TO DO :: Scan the entries for lines with the word "length" and copy those lines.
Start of EXERCISE INPUTS
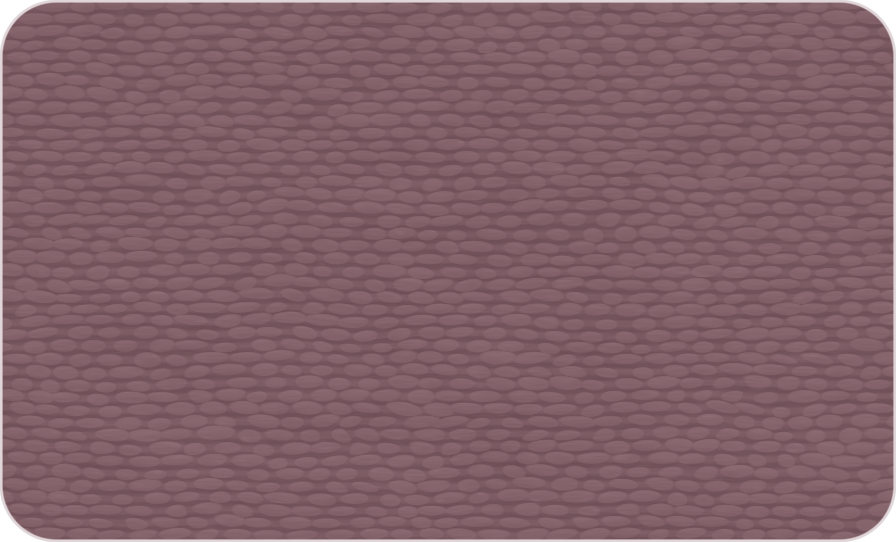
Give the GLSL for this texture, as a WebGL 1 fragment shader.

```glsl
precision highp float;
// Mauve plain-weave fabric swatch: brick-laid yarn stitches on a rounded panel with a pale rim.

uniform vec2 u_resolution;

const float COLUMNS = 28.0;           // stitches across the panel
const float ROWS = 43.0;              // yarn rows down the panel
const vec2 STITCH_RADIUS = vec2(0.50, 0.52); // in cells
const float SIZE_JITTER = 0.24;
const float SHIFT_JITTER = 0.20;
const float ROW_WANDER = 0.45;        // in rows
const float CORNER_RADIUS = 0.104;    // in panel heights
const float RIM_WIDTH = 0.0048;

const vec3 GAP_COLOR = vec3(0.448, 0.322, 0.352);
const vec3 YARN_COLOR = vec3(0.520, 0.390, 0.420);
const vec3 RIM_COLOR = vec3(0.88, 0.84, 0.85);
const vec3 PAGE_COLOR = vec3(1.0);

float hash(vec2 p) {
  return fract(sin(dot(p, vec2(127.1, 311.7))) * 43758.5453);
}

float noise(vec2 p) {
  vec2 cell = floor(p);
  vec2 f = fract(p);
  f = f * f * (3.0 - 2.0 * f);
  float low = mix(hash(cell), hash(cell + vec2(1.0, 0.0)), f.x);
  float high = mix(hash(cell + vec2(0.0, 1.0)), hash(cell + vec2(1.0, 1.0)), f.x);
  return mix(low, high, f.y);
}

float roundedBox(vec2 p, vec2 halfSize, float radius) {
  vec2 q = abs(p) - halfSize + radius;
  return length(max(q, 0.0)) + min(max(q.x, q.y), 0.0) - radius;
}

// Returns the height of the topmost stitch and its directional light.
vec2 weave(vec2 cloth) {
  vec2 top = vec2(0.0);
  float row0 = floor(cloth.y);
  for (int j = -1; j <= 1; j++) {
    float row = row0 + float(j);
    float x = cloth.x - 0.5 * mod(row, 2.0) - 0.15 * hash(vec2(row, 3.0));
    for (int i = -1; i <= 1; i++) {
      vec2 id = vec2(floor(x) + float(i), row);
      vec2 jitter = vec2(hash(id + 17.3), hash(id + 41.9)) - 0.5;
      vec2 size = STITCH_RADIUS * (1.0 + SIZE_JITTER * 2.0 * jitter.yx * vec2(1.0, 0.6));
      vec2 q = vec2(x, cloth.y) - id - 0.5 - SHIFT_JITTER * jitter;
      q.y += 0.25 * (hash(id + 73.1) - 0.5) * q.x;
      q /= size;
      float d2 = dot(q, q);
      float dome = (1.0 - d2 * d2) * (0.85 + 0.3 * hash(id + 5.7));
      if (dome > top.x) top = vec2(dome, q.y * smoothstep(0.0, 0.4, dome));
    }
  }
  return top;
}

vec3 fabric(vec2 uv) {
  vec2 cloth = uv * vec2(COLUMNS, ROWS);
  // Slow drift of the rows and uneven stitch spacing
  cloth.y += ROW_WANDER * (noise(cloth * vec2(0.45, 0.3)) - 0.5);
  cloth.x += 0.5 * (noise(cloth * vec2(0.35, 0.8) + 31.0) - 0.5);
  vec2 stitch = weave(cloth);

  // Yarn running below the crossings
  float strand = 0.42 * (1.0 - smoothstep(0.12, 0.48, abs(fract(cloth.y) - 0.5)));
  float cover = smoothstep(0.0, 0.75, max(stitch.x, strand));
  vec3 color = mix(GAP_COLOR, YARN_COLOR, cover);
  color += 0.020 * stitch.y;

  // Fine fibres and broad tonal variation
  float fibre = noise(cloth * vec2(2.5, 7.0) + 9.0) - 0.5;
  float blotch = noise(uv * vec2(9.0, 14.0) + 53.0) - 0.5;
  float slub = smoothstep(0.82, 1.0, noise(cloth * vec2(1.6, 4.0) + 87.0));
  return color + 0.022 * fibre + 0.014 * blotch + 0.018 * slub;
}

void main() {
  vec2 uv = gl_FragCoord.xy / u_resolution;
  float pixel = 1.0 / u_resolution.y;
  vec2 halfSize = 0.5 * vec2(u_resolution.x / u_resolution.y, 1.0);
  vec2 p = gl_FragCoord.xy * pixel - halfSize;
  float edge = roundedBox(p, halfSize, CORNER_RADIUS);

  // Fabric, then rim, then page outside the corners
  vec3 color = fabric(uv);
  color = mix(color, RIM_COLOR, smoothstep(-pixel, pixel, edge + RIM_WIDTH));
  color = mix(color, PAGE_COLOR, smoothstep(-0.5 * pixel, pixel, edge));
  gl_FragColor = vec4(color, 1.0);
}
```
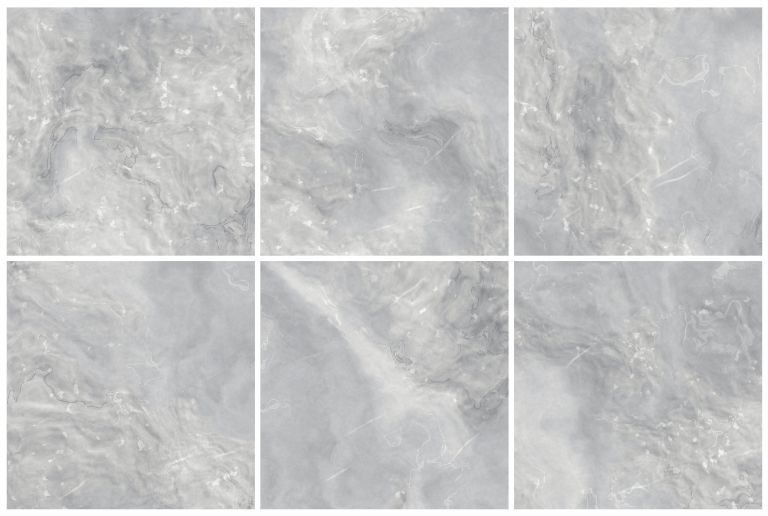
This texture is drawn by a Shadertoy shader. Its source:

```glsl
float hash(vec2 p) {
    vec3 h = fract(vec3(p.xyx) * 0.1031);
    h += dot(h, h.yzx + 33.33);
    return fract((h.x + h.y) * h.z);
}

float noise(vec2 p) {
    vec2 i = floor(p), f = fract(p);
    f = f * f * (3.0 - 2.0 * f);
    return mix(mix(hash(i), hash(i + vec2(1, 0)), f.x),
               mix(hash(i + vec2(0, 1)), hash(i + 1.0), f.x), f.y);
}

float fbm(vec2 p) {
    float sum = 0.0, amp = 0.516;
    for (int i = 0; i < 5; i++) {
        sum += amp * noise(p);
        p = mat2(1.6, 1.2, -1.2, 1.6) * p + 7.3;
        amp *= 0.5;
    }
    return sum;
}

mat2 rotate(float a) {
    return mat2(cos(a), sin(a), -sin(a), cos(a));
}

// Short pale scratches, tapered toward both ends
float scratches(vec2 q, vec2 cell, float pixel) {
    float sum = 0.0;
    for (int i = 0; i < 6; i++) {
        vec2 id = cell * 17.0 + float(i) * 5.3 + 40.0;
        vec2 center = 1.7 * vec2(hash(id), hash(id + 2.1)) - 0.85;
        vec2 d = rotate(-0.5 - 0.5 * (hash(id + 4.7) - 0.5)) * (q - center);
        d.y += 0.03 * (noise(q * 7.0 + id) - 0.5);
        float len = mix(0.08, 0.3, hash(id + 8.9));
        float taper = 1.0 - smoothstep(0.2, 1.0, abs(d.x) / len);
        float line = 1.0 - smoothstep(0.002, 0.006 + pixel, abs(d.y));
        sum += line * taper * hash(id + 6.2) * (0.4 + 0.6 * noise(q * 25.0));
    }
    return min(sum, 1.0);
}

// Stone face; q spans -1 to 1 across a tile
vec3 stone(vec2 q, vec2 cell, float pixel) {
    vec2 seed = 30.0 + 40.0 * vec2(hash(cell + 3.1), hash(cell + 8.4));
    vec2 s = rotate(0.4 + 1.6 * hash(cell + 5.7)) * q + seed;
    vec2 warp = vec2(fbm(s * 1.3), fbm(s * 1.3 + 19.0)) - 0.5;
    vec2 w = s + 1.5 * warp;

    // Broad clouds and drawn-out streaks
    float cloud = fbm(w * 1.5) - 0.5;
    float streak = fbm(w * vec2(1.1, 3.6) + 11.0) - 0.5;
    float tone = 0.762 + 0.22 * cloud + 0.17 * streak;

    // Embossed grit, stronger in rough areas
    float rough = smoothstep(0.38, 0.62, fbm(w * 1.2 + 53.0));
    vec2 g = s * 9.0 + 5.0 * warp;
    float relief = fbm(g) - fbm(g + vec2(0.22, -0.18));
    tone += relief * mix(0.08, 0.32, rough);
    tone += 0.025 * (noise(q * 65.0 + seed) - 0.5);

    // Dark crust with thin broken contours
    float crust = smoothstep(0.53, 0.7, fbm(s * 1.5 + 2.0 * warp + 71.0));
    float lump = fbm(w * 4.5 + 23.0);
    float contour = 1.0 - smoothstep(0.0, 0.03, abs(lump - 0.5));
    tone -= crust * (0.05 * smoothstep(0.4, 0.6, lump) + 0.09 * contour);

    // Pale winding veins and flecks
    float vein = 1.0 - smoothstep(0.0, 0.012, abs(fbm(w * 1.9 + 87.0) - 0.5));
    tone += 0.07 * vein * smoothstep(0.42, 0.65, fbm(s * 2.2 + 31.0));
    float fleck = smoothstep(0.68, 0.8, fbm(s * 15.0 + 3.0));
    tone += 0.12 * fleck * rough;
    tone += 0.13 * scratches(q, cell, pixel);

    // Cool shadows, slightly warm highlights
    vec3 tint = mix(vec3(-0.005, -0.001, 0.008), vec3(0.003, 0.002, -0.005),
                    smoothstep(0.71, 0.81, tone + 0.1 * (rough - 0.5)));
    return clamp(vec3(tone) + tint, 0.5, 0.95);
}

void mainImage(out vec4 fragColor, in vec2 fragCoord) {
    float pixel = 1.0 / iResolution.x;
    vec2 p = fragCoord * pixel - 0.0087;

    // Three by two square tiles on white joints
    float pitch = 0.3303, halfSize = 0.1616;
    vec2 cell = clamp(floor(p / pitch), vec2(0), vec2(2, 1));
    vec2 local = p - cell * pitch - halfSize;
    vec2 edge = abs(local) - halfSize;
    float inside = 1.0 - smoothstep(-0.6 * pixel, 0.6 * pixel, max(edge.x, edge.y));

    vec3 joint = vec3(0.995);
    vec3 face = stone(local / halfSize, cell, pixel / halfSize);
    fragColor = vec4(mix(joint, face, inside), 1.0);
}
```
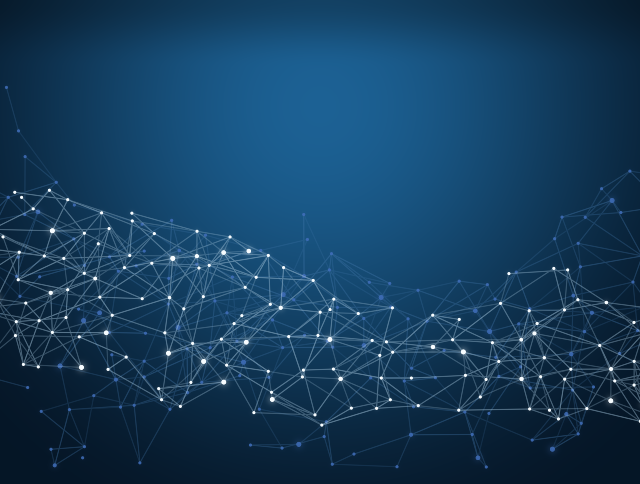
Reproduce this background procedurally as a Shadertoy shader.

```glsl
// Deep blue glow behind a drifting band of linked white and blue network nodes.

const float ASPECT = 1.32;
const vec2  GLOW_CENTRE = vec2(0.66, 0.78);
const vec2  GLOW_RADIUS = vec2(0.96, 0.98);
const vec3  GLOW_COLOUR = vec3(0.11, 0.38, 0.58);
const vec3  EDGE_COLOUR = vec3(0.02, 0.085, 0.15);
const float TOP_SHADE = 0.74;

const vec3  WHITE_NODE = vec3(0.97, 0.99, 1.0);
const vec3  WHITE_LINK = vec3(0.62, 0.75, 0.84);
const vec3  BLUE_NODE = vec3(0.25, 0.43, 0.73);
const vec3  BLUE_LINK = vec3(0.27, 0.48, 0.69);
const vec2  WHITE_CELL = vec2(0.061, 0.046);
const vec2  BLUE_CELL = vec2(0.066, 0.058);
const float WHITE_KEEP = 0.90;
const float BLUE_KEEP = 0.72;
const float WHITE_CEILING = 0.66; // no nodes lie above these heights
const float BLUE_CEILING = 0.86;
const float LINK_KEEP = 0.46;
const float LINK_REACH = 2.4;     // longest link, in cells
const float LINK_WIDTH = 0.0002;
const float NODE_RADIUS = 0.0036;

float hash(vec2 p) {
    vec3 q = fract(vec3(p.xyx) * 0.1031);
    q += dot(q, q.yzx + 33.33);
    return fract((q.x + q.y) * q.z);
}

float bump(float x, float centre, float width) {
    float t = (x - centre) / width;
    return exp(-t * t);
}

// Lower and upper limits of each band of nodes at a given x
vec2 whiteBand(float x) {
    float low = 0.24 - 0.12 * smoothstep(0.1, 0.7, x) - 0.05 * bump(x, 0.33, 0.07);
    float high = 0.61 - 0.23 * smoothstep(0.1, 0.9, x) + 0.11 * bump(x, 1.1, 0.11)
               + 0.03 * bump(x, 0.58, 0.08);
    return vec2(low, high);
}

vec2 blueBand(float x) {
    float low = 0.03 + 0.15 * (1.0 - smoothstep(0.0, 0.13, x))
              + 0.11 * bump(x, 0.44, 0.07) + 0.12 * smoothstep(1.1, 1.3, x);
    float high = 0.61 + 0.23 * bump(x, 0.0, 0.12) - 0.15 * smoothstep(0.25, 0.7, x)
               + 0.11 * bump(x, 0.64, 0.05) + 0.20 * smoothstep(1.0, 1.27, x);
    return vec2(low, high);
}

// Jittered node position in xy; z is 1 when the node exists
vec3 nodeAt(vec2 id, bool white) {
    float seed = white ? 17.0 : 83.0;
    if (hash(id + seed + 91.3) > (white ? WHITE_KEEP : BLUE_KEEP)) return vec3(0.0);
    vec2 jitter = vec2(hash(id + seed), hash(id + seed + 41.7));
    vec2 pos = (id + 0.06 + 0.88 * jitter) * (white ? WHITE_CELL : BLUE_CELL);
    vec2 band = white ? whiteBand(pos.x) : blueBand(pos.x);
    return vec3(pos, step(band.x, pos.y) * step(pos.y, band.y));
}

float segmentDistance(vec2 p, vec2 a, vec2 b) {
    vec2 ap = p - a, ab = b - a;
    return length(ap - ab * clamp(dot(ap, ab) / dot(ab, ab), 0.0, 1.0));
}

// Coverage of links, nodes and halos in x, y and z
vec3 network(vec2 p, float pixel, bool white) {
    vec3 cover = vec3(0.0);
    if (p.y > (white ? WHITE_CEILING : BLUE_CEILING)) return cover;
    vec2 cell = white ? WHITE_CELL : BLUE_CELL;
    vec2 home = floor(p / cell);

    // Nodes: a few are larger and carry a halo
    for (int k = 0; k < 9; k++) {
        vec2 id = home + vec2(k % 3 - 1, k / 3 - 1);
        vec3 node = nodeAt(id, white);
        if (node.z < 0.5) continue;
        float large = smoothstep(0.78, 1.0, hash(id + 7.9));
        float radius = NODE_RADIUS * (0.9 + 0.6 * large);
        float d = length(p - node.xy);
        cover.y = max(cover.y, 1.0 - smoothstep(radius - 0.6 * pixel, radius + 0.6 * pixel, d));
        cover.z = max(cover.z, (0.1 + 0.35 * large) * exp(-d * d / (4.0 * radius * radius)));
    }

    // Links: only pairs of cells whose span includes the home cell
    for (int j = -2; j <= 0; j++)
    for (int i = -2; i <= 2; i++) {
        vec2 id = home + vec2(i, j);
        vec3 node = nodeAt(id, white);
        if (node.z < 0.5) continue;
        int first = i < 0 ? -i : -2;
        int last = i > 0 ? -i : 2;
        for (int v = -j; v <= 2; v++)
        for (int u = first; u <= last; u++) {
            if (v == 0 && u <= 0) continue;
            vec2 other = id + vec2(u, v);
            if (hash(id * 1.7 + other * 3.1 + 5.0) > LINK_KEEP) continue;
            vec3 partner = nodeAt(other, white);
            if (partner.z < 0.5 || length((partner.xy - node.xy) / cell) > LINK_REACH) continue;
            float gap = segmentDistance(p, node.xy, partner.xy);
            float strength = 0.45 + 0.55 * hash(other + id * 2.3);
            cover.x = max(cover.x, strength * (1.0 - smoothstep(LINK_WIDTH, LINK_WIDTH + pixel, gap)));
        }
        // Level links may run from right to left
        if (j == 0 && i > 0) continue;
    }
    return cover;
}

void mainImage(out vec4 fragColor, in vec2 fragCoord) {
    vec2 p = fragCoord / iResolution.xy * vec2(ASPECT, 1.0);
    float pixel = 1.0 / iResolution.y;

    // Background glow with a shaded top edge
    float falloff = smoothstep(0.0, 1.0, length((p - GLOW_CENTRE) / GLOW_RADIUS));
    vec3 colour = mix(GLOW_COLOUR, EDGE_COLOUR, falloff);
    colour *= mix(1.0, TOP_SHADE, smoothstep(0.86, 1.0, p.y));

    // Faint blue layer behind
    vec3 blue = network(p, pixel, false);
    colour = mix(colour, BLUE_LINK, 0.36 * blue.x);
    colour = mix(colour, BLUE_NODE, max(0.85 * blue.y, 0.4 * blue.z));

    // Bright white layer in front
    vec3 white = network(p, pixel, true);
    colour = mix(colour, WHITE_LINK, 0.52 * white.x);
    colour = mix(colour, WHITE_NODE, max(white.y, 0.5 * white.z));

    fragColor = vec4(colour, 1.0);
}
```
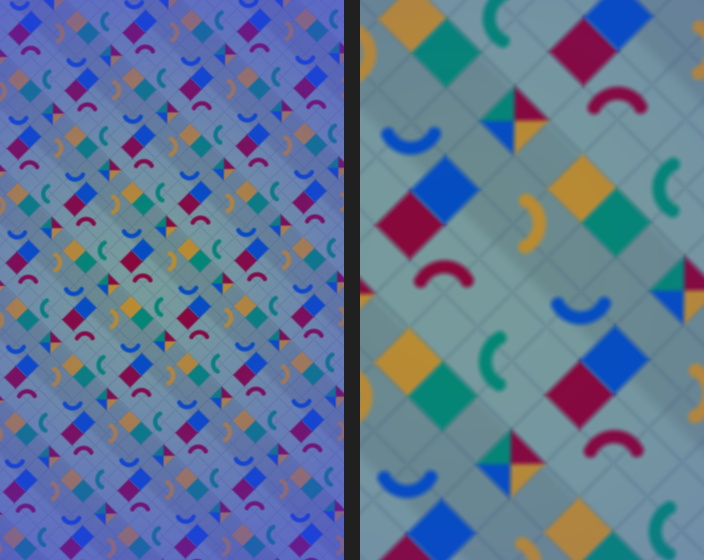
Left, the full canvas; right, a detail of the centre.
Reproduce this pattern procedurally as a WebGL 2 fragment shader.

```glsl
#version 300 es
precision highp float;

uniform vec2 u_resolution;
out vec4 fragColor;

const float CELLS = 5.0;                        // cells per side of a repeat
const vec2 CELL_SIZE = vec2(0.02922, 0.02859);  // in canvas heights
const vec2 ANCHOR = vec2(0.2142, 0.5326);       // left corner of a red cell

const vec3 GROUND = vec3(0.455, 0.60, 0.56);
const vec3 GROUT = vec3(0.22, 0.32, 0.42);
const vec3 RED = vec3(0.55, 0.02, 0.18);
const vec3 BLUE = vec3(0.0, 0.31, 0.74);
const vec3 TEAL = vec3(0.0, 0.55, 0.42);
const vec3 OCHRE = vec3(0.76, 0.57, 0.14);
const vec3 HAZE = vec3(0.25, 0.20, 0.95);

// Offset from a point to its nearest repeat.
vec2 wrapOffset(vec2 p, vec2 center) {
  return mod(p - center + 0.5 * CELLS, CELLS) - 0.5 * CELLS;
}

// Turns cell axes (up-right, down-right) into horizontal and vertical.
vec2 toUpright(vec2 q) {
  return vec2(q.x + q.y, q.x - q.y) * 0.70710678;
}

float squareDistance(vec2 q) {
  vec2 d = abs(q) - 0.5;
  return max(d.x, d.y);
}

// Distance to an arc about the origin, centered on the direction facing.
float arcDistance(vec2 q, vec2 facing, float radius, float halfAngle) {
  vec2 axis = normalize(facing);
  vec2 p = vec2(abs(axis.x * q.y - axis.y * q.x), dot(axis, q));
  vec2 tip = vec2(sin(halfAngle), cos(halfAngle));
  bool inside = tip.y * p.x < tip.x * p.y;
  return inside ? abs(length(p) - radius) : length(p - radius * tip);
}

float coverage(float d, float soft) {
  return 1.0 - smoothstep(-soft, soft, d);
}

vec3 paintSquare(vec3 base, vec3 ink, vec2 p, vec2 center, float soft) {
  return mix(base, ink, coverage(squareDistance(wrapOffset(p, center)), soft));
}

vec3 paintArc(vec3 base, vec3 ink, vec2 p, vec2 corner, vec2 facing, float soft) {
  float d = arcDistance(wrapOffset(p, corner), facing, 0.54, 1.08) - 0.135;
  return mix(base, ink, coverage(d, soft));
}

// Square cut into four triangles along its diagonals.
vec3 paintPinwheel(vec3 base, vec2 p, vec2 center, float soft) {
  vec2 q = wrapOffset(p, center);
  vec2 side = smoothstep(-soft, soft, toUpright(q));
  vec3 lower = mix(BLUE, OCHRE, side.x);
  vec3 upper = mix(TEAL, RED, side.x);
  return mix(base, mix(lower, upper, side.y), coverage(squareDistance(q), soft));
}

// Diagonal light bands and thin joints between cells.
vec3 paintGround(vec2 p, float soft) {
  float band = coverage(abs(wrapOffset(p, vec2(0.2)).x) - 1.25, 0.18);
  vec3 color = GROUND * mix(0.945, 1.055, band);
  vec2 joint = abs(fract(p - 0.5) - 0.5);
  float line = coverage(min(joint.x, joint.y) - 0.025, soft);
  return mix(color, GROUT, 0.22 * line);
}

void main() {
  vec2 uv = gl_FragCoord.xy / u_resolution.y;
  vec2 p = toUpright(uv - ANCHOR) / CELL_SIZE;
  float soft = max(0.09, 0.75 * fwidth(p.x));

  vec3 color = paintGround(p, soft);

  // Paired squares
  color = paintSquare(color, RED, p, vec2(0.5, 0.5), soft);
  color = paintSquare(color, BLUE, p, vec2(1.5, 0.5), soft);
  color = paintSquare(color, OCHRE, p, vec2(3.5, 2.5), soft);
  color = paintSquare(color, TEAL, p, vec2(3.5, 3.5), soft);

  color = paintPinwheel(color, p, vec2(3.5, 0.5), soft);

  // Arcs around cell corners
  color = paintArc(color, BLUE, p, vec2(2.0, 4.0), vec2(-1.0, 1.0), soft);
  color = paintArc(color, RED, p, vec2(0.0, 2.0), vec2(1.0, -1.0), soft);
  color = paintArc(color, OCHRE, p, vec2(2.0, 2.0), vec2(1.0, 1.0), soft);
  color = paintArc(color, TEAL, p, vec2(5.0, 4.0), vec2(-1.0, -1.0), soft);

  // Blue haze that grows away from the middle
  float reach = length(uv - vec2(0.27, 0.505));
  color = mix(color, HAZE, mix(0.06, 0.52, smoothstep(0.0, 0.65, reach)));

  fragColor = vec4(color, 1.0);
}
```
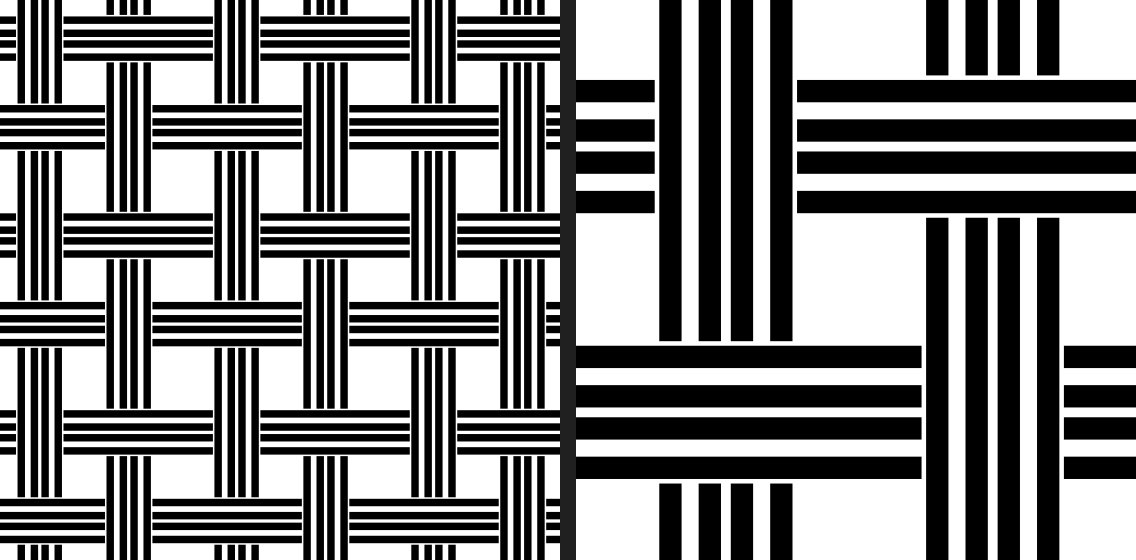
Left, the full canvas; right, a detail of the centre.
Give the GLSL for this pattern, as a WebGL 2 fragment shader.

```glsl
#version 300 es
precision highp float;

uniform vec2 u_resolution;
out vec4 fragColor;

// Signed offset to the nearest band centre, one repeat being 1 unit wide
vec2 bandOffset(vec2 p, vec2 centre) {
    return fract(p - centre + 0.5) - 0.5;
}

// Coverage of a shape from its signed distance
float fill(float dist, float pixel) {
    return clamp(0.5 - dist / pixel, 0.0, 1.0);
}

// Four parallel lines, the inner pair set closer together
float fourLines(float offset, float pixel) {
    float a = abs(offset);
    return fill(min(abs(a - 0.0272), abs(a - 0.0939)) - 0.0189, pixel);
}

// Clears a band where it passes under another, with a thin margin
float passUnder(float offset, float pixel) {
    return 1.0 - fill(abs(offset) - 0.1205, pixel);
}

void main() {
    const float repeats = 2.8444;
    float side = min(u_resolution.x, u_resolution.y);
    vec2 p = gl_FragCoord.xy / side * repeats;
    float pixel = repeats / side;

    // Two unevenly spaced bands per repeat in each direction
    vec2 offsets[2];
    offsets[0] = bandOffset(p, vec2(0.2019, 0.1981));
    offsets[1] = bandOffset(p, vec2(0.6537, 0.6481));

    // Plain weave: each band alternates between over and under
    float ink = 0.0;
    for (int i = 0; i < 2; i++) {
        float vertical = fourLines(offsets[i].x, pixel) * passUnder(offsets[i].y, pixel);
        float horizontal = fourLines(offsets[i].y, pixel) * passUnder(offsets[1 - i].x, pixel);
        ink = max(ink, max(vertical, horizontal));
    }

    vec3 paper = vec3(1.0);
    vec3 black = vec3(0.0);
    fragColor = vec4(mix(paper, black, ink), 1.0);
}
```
End of EXERCISE INPUTS
RESPONSE FOR THIS EXERCISE ::
  return length(max(q, 0.0)) + min(max(q.x, q.y), 0.0) - radius;
    return length(ap - ab * clamp(dot(ap, ab) / dot(ab, ab), 0.0, 1.0));
        float d = length(p - node.xy);
            if (partner.z < 0.5 || length((partner.xy - node.xy) / cell) > LINK_REACH) continue;
    float falloff = smoothstep(0.0, 1.0, length((p - GLOW_CENTRE) / GLOW_RADIUS));
  return inside ? abs(length(p) - radius) : length(p - radius * tip);
  float reach = length(uv - vec2(0.27, 0.505));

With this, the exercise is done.